What is Lupus? Lupus is a systemic autoimmune disease that occurs when your body’s immune system attacks its own tissues and organs such as joints, skin, kidney, blood cells, brain, heart and lungs. While the specific cause of Lupus is unknown, potential triggers include sunlight, infections, and certain medications. With an approximate 16,000 new cases of Lupus each year, according to the Center for Disease Control, medical diagnosis of Lupus requires lab testing or imagining.


How does Lupus affect your Kidney? When Lupus affects your kidneys, it is called Lupus Nephritis. Nephritis occurs as a result of inflammation of the nephrons – a structure in the kidneys that helps to filter blood. Lupus Nephritis (LN) is therefore the term used when Lupus causes inflammation in your kidneys, making them unable to properly remove waste from your blood or control the amount of fluids in your body. LN often develops within the first five years after the initial symptoms of Lupus. Common symptoms are blood in the urine, elevated blood pressure, foamy appearance in urine, increased urination, especially at night, and sudden and unexplained swelling in extremities. To determine the functioning of your kidneys, certain laboratory testing like urinalysis and blood tests will be done, as well as a kidney biopsy to determine the presence of inflammation or scarring in the kidneys.

What are the Risk Factors for Lupus? Your race, age, and sex are the key risk factors for Lupus. Women are more likely to get Lupus than men, and it’s often diagnosed in people between ages 15 and 45. Also, African Americans, Hispanics, and Asian Americans are more likely to be diagnosed with Lupus than Whites.

What are the Symptoms of Lupus? Symptoms of Lupus vary, and onset may be sudden or gradual from mild to severe, and may be temporary or permanent. Episodes of a Lupus crisis commonly referred to as flares occur when signs and symptoms get worse for a while then improve or even disappear completely for a period of time. Common symptoms of Lupus include fatigue, fever, joint pain, stiffness and swelling, Butterfly-shaped rash on the face that covers the cheeks and bridge of the nose or rashes elsewhere on the body, skin lesions that appear or worsen with sun exposure (photosensitivity), fingers and toes that turn white or blue when exposed to cold or during stressful periods (Raynaud’s phenomenon), shortness of breath, chest pain, dry eyes, and headaches, confusion and memory loss.

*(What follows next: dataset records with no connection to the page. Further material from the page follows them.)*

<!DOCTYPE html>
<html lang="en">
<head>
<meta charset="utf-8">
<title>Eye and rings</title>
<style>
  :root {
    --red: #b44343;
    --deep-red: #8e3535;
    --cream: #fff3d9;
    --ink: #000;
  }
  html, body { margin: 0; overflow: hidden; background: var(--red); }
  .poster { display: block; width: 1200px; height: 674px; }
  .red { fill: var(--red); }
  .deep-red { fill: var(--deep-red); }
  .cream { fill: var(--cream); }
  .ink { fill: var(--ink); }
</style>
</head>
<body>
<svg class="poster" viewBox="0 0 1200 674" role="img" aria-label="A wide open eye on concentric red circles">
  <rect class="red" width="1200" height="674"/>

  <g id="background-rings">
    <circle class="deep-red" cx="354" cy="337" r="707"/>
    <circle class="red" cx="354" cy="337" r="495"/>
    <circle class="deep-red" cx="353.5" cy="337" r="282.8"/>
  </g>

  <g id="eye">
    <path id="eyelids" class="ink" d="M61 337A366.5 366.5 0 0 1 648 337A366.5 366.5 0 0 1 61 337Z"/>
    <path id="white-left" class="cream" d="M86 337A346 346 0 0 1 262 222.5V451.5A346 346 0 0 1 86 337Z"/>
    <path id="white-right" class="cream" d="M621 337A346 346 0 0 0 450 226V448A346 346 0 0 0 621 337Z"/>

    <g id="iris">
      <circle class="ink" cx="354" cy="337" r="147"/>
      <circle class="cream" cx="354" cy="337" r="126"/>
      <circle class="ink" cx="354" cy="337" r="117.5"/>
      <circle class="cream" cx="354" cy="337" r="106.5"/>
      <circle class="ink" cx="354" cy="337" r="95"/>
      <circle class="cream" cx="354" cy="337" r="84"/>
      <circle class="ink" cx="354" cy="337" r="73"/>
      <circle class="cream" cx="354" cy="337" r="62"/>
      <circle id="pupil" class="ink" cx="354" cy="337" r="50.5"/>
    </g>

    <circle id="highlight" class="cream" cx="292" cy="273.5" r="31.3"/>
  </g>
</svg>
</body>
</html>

How can Lupus be treated? There’s no cure for Lupus. It is a chronic condition that cannot be cured, and can last for years or a lifetime. However, there’s available treatment that can help relieve symptoms and improve quality of life of patients.

Call to Action: Consult with your physician or healthcare team if you or someone close to you exhibits any signs and symptoms of Lupus, or Lupus Nephritis.

For more information on how Lupus could affect your kidneys, click on the following links: